Edwards continues, “Rapid growth in federal pay also results from regular promotions that move workers into higher salary brackets regardless of performance and from redefining jobs upward into higher pay ranges. The federal workforce has become increasingly top-heavy.” In addition, “The structure of that workforce has also changed over time. There are fewer low-pay typists and more high-pay computer experts in the government today than there were a generation ago.”

A WSJ op-ed also notes that “many federal employees are in white collar occupations that often command high pay,” so that may account for a small part of the disparity.

The WSJ states that “one market test is the voluntary quit rate of these workers, and data for recent years show that rate for federal employees is only one-fourth that in private sector occupations.
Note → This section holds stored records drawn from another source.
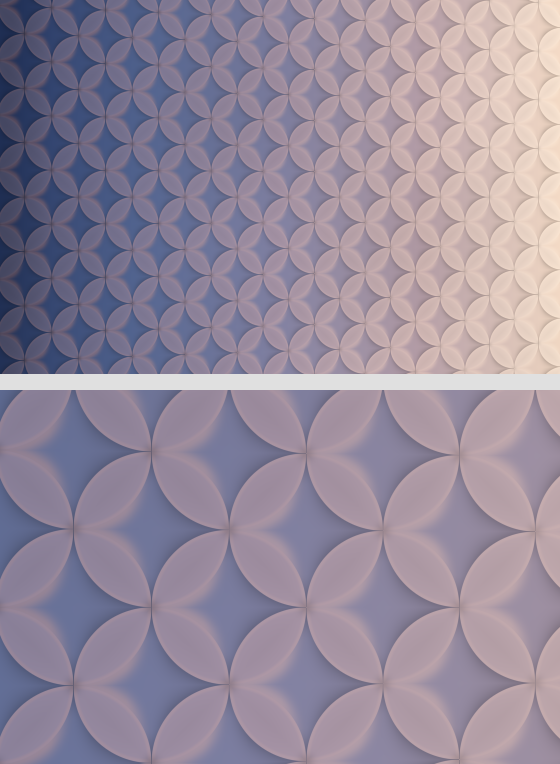
Top: the whole. Bottom: its middle third, enlarged.
Write a Shadertoy shader that draws this pattern.

```glsl
// Interlocking-circle lattice of raised petals over recessed four-point stars.
// Each petal is the lens shared by two neighbouring circles; the lattice tightens
// slowly to the right, and warm side light fades into blue dusk on the left.

#define NODE_ORIGIN vec2(0.066, 0.473) // a lattice node, in canvas heights
#define DENSITY 13.744                 // half repeats per canvas height at the node
#define TIGHTEN 0.5925                 // growth of density to the right
#define RIM_WIDTH 0.035
#define RIM_GAIN 0.30
#define GLOW_WIDTH 0.13
#define GLOW_GAIN 0.62
#define SHADOW_WIDTH 0.12
#define SHADOW_GAIN 0.20
#define TONE_DRIFT 0.012

// Blends five evenly spaced colours
vec3 ramp(float t, vec3 a, vec3 b, vec3 c, vec3 d, vec3 e) {
    float s = clamp(t, 0.0, 1.0) * 4.0;
    vec3 col = mix(a, b, clamp(s, 0.0, 1.0));
    col = mix(col, c, clamp(s - 1.0, 0.0, 1.0));
    col = mix(col, d, clamp(s - 2.0, 0.0, 1.0));
    return mix(col, e, clamp(s - 3.0, 0.0, 1.0));
}

vec3 floorColor(float t) {
    return ramp(t, vec3(0.14, 0.21, 0.38), vec3(0.32, 0.39, 0.56),
        vec3(0.50, 0.50, 0.63), vec3(0.70, 0.61, 0.65), vec3(0.95, 0.85, 0.77));
}

vec3 petalColor(float t) {
    return ramp(t, vec3(0.31, 0.32, 0.44), vec3(0.48, 0.46, 0.57),
        vec3(0.63, 0.56, 0.63), vec3(0.80, 0.70, 0.69), vec3(0.95, 0.87, 0.80));
}

vec3 lightColor(float t) {
    return ramp(t, vec3(0.50, 0.37, 0.40), vec3(0.64, 0.50, 0.52),
        vec3(0.76, 0.64, 0.65), vec3(0.89, 0.77, 0.73), vec3(0.98, 0.90, 0.82));
}

// Signed distance to the nearest petal (x, negative inside),
// and the offset from the nearest star centre (yz)
vec3 petalField(vec2 q) {
    vec2 diagonal = 0.5 * vec2(q.x + q.y, q.x - q.y);
    vec2 d = fract(diagonal) - 0.5;
    vec2 neighbour = abs(d.x) > abs(d.y)
        ? vec2(d.x < 0.0 ? -1.0 : 1.0, 0.0)
        : vec2(0.0, d.y < 0.0 ? -1.0 : 1.0);
    float dist = sqrt(2.0) * length(d - neighbour) - 1.0;
    return vec3(dist, d.x + d.y, d.x - d.y);
}

// Slow layered waves for uneven tone
float toneWaves(vec2 p) {
    return sin(p.x * 5.1 + 2.0 * sin(p.y * 3.3)) + 0.5 * sin(p.y * 9.7 - p.x * 6.2);
}

void mainImage(out vec4 fragColor, in vec2 fragCoord) {
    vec2 uv = fragCoord / iResolution.xy;
    vec2 p = fragCoord / iResolution.y - NODE_ORIGIN;

    // Lattice space: the spacing narrows with x
    float density = DENSITY + 2.0 * TIGHTEN * p.x;
    vec2 q = vec2(p.x * (DENSITY + TIGHTEN * p.x), p.y * density);
    float pixel = density / iResolution.y;

    vec3 field = petalField(q);
    float dist = field.x;
    vec2 offset = field.yz;
    float outside = max(dist, 0.0);
    float t = uv.x + 0.05 * (0.5 - uv.y) * (1.0 - uv.x);
    vec3 light = lightColor(t);

    // Recess: lit walls on the left, soft shade on the right and in the tips
    float lit = smoothstep(0.05, -0.35, offset.x);
    float shaded = smoothstep(-0.2, 0.3, offset.x);
    float tip = smoothstep(0.55, 1.0, abs(offset.y));
    vec3 recess = floorColor(t);
    recess *= 1.0 - SHADOW_GAIN * shaded * exp(-outside / SHADOW_WIDTH);
    recess = mix(recess, light, GLOW_GAIN * lit * exp(-pow(outside / GLOW_WIDTH, 2.0)));
    recess *= 1.0 - 0.25 * tip * (1.0 - 0.6 * uv.x);

    // Raised petal with a thin bright rim
    float rim = 1.0 - smoothstep(0.0, RIM_WIDTH + pixel, abs(dist + 0.5 * RIM_WIDTH));
    vec3 petal = petalColor(t) * (1.0 + 0.12 * (dist + 0.15));
    petal = mix(petal, light, RIM_GAIN * rim);

    vec3 col = mix(petal, recess, smoothstep(-0.7 * pixel, 0.7 * pixel, dist));

    // Dark pinch where four petals meet
    float node = length(vec2(1.0 - max(abs(offset.x), abs(offset.y)),
                             min(abs(offset.x), abs(offset.y))));
    col *= 1.0 - 0.22 * (1.0 - 0.7 * uv.x) * exp(-pow(node / 0.1, 2.0));

    // Uneven tone and a dim left margin
    col *= 1.0 + TONE_DRIFT * toneWaves(p);
    col *= mix(0.86, 1.0, smoothstep(0.0, 0.12, uv.x));
    fragColor = vec4(clamp(col, 0.0, 1.0), 1.0);
}
```
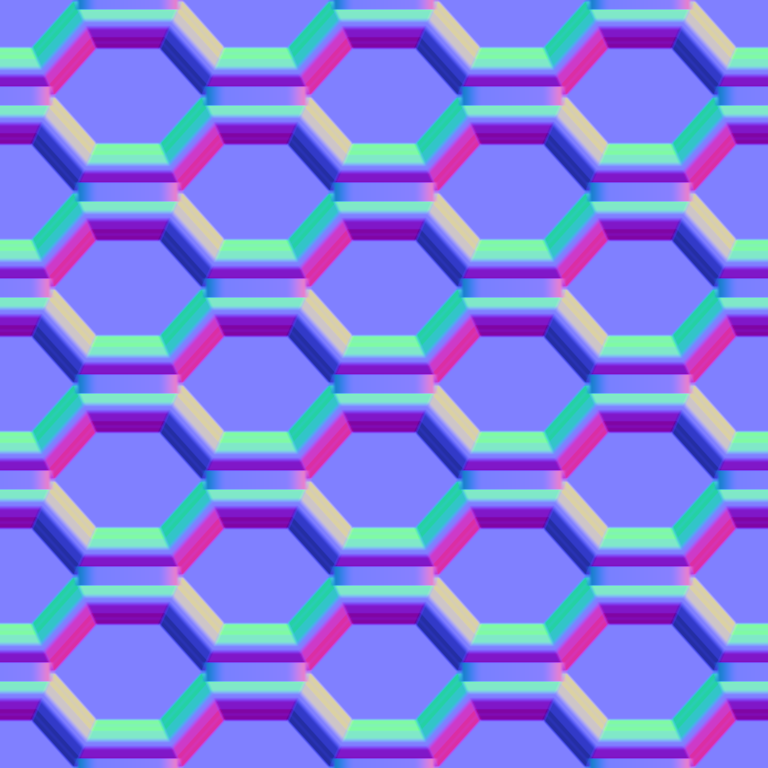
Give the GLSL for this texture map, as a Shadertoy shader.

```glsl
// Tangent-space normal map of a hexagonal wire mesh with flat bridges between the wires.

const vec2 REPEATS = vec2(3.0, 4.0);   // cells across and down the canvas
const vec2 CELL = vec2(4.0, 3.0);      // cell size in mesh units, bridge at its centre
const float CREST_LOW = 0.375;         // wire crest beside a bridge
const float CREST_HIGH = 1.125;        // wire crest beside the next bridge row
const float RAMP_RUN = 0.67;           // horizontal length of a slanted wire
const float GRADIENT_STEP = 0.04;      // also softens the mitred corners

// Offset to the nearest cell centre
vec2 wrapCell(vec2 p) {
    return p - CELL * floor(p / CELL + 0.5);
}

// Mitred distance to the crest of the zigzag wire
float crestDistance(vec2 p) {
    vec2 q = abs(wrapCell(p));
    vec2 rampNormal = normalize(vec2(CREST_LOW - CREST_HIGH, RAMP_RUN));
    float ramp = dot(q - 0.25 * CELL, rampNormal);
    return abs(min(q.y - CREST_LOW, max(ramp, q.y - CREST_HIGH)));
}

vec2 crestGradient(vec2 p, float h) {
    vec2 e = vec2(h, 0.0);
    return vec2(crestDistance(p + e.xy) - crestDistance(p - e.xy),
                crestDistance(p + e.yx) - crestDistance(p - e.yx)) / (2.0 * h);
}

// Sine of the surface angle: round crest, steep flank, flat ground
float wireTilt(float d) {
    float tilt = 0.82 * smoothstep(0.0, 0.11, d);
    tilt = mix(tilt, 0.96, smoothstep(0.19, 0.22, d));
    float groove = 1.0 - smoothstep(0.0, 0.04, abs(d - 0.29));
    return (tilt - 0.05 * groove) * (1.0 - smoothstep(0.355, 0.41, d));
}

// Replaces the slope with a strip that rolls off at its two ends
vec2 addBridge(vec2 slope, vec2 b) {
    vec2 a = abs(b);
    float mask = (1.0 - smoothstep(0.13, 0.17, a.y)) * (1.0 - smoothstep(0.74, 0.86, a.x));
    float roll = 0.12 * a.x + 0.75 * smoothstep(0.45, 0.8, a.x);
    return mix(slope, vec2(sign(b.x) * roll, 0.0), mask);
}

void mainImage(out vec4 fragColor, in vec2 fragCoord) {
    vec2 uv = fragCoord / iResolution.xy;
    vec2 p = uv * REPEATS * CELL - vec2(0.5 * CELL.x, 0.0);

    // Wire flanks, then both staggered sets of bridges
    vec2 slope = crestGradient(p, GRADIENT_STEP) * wireTilt(crestDistance(p));
    slope = addBridge(slope, wrapCell(p));
    slope = addBridge(slope, wrapCell(p - 0.5 * CELL));

    // Encode the unit normal as a colour
    vec3 normal = vec3(slope, sqrt(max(0.0, 1.0 - dot(slope, slope))));
    fragColor = vec4(0.5 + 0.5 * normal, 1.0);
}
```
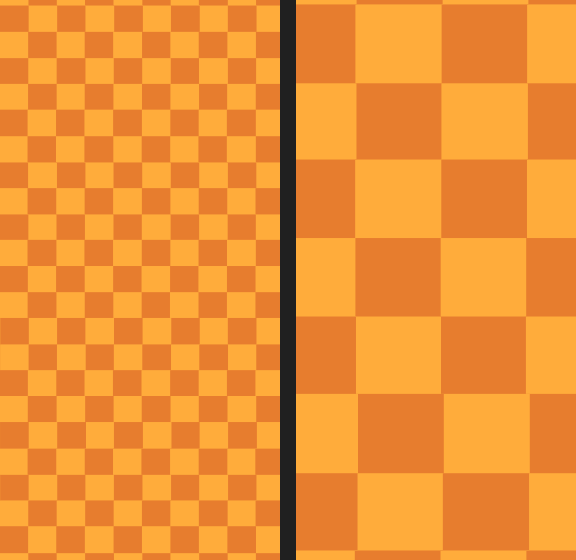
Left: the whole. Right: its middle third, enlarged.
Reproduce this pattern procedurally as a WebGL 1 fragment shader.

```glsl
precision highp float;
// Two-tone orange checkerboard with slightly uneven, hand-laid cell edges.

uniform vec2 u_resolution;

const vec3 DARK_ORANGE  = vec3(0.906, 0.490, 0.180);
const vec3 LIGHT_ORANGE = vec3(1.000, 0.675, 0.231);
const vec2 CELLS = vec2(9.83, 21.505);     // cells across and down the canvas
const vec2 ORIGIN = vec2(-0.012, 0.28);    // first cell corner, in cells
const float ROW_SHIFT = 0.022;             // sideways slip of a whole row, in cells
const vec2 EDGE_JITTER = vec2(0.010, 0.018); // wobble of single edges, in cells

float hash(vec2 p) {
  return fract(sin(dot(p, vec2(127.1, 311.7))) * 43758.5453);
}

float signedHash(vec2 p) {
  return 2.0 * hash(p) - 1.0;
}

// Returns the cell index and the distance to its nearest edge, in cells.
vec2 locateCell(float x, float jitter, float seed) {
  float edgeIndex = floor(x + 0.5);
  float offset = x - edgeIndex - jitter * signedHash(vec2(edgeIndex, seed));
  return vec2(edgeIndex - 1.0 + step(0.0, offset), abs(offset));
}

// Alternates between +1 and -1, easing through 0 over one pixel at the edges.
float softParity(vec2 cell, float pixel) {
  float parity = 1.0 - 2.0 * mod(cell.x, 2.0);
  return parity * min(1.0, 2.0 * cell.y / pixel);
}

void main() {
  vec2 grid = gl_FragCoord.xy / u_resolution * CELLS - ORIGIN;
  vec2 pixel = CELLS / u_resolution;

  // Rows come first, since each one slips sideways on its own.
  vec2 row = locateCell(grid.y, EDGE_JITTER.y, 71.0);
  float slip = ROW_SHIFT * signedHash(vec2(row.x, 19.0));
  vec2 column = locateCell(grid.x - slip, EDGE_JITTER.x, row.x + 37.0);

  // Matching parities are dark, differing ones light.
  float checker = softParity(row, pixel.y) * softParity(column, pixel.x);
  vec3 color = mix(LIGHT_ORANGE, DARK_ORANGE, 0.5 + 0.5 * checker);
  gl_FragColor = vec4(color, 1.0);
}
```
High-paying federal jobs are so coveted that they are now like rent-controlled apartments in Manhattan: Once you’ve got one, you hold on to it for life.”

It seems to me that there is something deeper behind a number of these phenomena. Edwards hints at this element when he notes, “Federal workers’ unions try to convince Congress that their members suffer from a ‘pay gap’ with the private sector.”

Labor union membership in the private sector has declined steadily and stands at about 8%. By contrast, in the government sector labor union membership stands at around 37%.

This is itself a huge disparity, and one that I would think has large effects on issues of pay, benefits, and job security. Thus, I think there has to be a link between the rates of union membership and compensation between the public and private sectors.

As Dr. Charles Baird notes in a radio interview (mp3), “In the government sector there is no declining unionism, none at all.” And given how good the compensation and security of the jobs in the government sector are, why should there be?

More at Chris Edwards’ related post on Cato@Liberty.